Idioms for hook

Origin of hook

1
before 900; 1830–40, Americanism for def 36; Middle English hoke (noun and v.), Old English hōc (noun); cognate with Dutch hoek hook, angle, corner; akin to German Haken, Old Norse haki

OTHER WORDS FROM hook

hook·less, adjectivehook·like, adjective

WORDS THAT MAY BE CONFUSED WITH hook

penance pennants
Dictionary.com Unabridged Based on the Random House Unabridged Dictionary, © Random House, Inc. 2019

British Dictionary definitions for by hook or crook

hook
/ (hʊk) /

noun

verb

See also hook-up

Derived forms of hook

hookless, adjectivehooklike, adjective

Word Origin for hook

Old English hōc; related to Middle Dutch hōk, Old Norse haki
Collins English Dictionary - Complete & Unabridged 2012 Digital Edition © William Collins Sons & Co. Ltd. 1979, 1986 © HarperCollins Publishers 1998, 2000, 2003, 2005, 2006, 2007, 2009, 2012

Idioms and Phrases with by hook or crook (1 of 2)

by hook or crook

By any means possible, in one way or another. For example, The car broke down, but I'll get there by hook or crook. This term has a disputed origin.
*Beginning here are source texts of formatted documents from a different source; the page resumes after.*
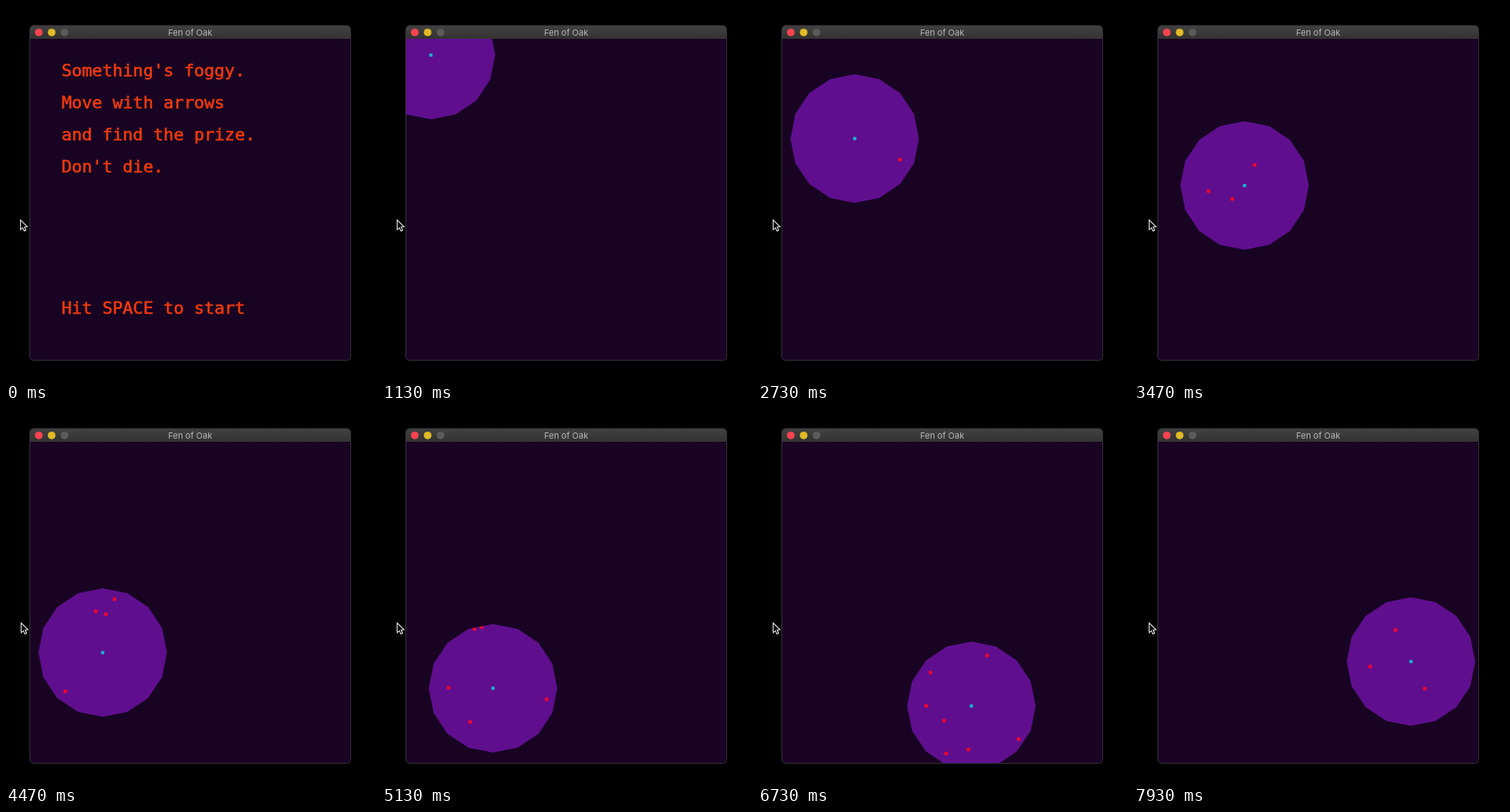
An HTML page with a canvas that plays this animation: 474x480 px, repeating every 8000 ms.

```html
<!DOCTYPE html>
<html lang="en">
<head>
<meta charset="utf-8">
<title>Fen of Oak</title>
<style>
  html, body { margin: 0; width: 100%; height: 100%; overflow: hidden; background: #000; }
  canvas { display: block; }
</style>
</head>
<body>
<canvas id="stage" width="474" height="480"></canvas>
<script>
const ctx = document.getElementById('stage').getContext('2d');
const FPS = 15, FRAMES = 120, START_FRAME = 5, SPEED = 82, SIGHT = 82.3;

// Arrow keys held down: direction, start and end in seconds
const keys = [
  ['right', 1, 1.38], ['down', 1.43, 4.81], ['right', 2.1, 2.6],
  ['right', 3.25, 3.54], ['left', 3.54, 3.83], ['right', 4.91, 7.83],
  ['down', 4.92, 5.6], ['up', 5.95, 6.14], ['up', 7.24, 8], ['left', 7.83, 8]
];
const steps = { left: [-1, 0], right: [1, 0], up: [0, -1], down: [0, 1] };

function playerAt(frame) {
  let x = 51.7, y = 62.8;
  for (const [key, from, to] of keys) {
    const way = SPEED * Math.max(0, Math.min(frame / FPS, to) - from);
    x += steps[key][0] * way;
    y += steps[key][1] * way;
  }
  return { x, y };
}

// An enemy heads for the player; its path runs both ways from one known place
function chase(home, x, y, speed) {
  const path = [];
  for (const dir of [1, -1]) {
    let spot = { x, y };
    for (let f = home; f >= 0 && f < FRAMES; f += dir) {
      path[f] = spot;
      const player = playerAt(f);
      const angle = Math.atan2(player.y - spot.y, player.x - spot.x);
      const way = dir * speed / FPS;
      spot = { x: spot.x + way * Math.cos(angle), y: spot.y + way * Math.sin(angle) };
    }
  }
  return path;
}

const enemies = [
  chase(52, 154.5, 203.5, 43), chase(52, 95.5, 237, 34), chase(52, 126, 247, 25),
  chase(67, 76, 361.5, 16), chase(87, 121.5, 398, 14),
  chase(101, 221, 337.5, 18), chase(101, 215.5, 380, 17), chase(101, 238.5, 399, 16),
  chase(101, 241, 441, 11), chase(101, 293.5, 315.5, 17), chase(101, 269.5, 436, 16),
  chase(101, 334, 422.5, 16), chase(119, 335, 283, 16), chase(119, 372.5, 358, 16)
];

function polygon(points) {
  ctx.beginPath();
  points.forEach(([x, y]) => ctx.lineTo(x, y));
  ctx.closePath();
}

function box(x, y, w, h, color) {
  ctx.fillStyle = color;
  ctx.fillRect(x, y, w, h);
}

function dot({ x, y }, size, color) {
  box(x - size / 2, y - size / 2, size, size, color);
}

function windowShape() {
  ctx.beginPath();
  ctx.roundRect(30.5, 25, 411, 428.5, 5);
}

function drawWindow() {
  box(30, 42, 412, 412, '#180323');
  const bar = ctx.createLinearGradient(0, 25, 0, 42);
  bar.addColorStop(0, '#424242');
  bar.addColorStop(1, '#333231');
  box(30, 25, 412, 17, bar);
  ['#fb4350', '#e1ba25', '#5a5a59'].forEach((color, i) => {
    ctx.fillStyle = color;
    ctx.beginPath();
    ctx.arc(42 + i * 16.5, 33.8, 4.9, 0, 7);
    ctx.fill();
  });
  ctx.font = '11px Inter, sans-serif';
  ctx.fillStyle = '#b8b8b8';
  ctx.textAlign = 'center';
  ctx.fillText('Fen of Oak', 236, 37.7);
}

function drawIntro() {
  const lines = ["Something's foggy.", 'Move with arrows', 'and find the prize.', "Don't die."];
  ctx.font = '21.7px "DejaVu Sans Mono", monospace';
  ctx.textAlign = 'left';
  ctx.fillStyle = ctx.strokeStyle = '#ee3a0e';
  ctx.lineWidth = 0.6;
  const write = (text, y) => {
    ctx.fillText(text, 71.2, y);
    ctx.strokeText(text, 71.2, y);
  };
  lines.forEach((line, i) => write(line, 90 + i * 41));
  write('Hit SPACE to start', 394);
}

function drawGame(frame) {
  const player = playerAt(frame);
  ctx.beginPath();
  ctx.rect(31, 42, 410, 411);
  ctx.clip();
  polygon(Array.from({ length: 16 }, (_, i) => {
    const a = i * Math.PI / 8;
    return [player.x + SIGHT * Math.cos(a), player.y + SIGHT * Math.sin(a)];
  }));
  ctx.fillStyle = '#5f0f8e';
  ctx.fill();
  ctx.clip();
  enemies.forEach(path => dot(path[frame], 4.4, '#f0052f'));
  dot(player, 4, '#14b8cf');
}

function drawCursor(x, y) {
  polygon([[0, 0], [0, 12.5], [2.8, 10], [4.9, 14.2], [7, 13.2], [5.1, 9.2], [8.8, 8.8]]
    .map(([dx, dy]) => [x + dx, y + dy]));
  ctx.fillStyle = '#000';
  ctx.fill();
  ctx.lineWidth = 1.1;
  ctx.strokeStyle = '#e8e8e8';
  ctx.stroke();
}

function draw(ms) {
  const clock = Math.floor(ms / 10) * 10 + 5;
  const frame = Math.floor(clock * FPS / 1000) % FRAMES;
  box(0, 0, 474, 480, '#000');
  ctx.save();
  windowShape();
  ctx.clip();
  drawWindow();
  if (frame < START_FRAME) drawIntro();
  else drawGame(frame);
  ctx.restore();
  windowShape();
  ctx.lineWidth = 1;
  ctx.strokeStyle = '#37313d';
  ctx.stroke();
  drawCursor(frame ? 19.4 : 18.6, 273.8);
}

function tick(now) {
  draw(now);
  requestAnimationFrame(tick);
}
draw(0);
requestAnimationFrame(tick);
</script>
</body>
</html>
```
A widely held theory is that it comes from the custom of allowing commoners to take as much wood from royal forests as they could reach with a shepherd's crook and cut down with a billhook. [1300s] Also see the synonym by any means.

Idioms and Phrases with by hook or crook (2 of 2)

hook

In addition to the idioms beginning with hook

  • hook or crook
  • hook up

also see:

  • by hook or crook
  • off the hook
  • on one's own account (hook)
The American Heritage® Idioms Dictionary Copyright © 2002, 2001, 1995 by Houghton Mifflin Harcourt Publishing Company. Published by Houghton Mifflin Harcourt Publishing Company.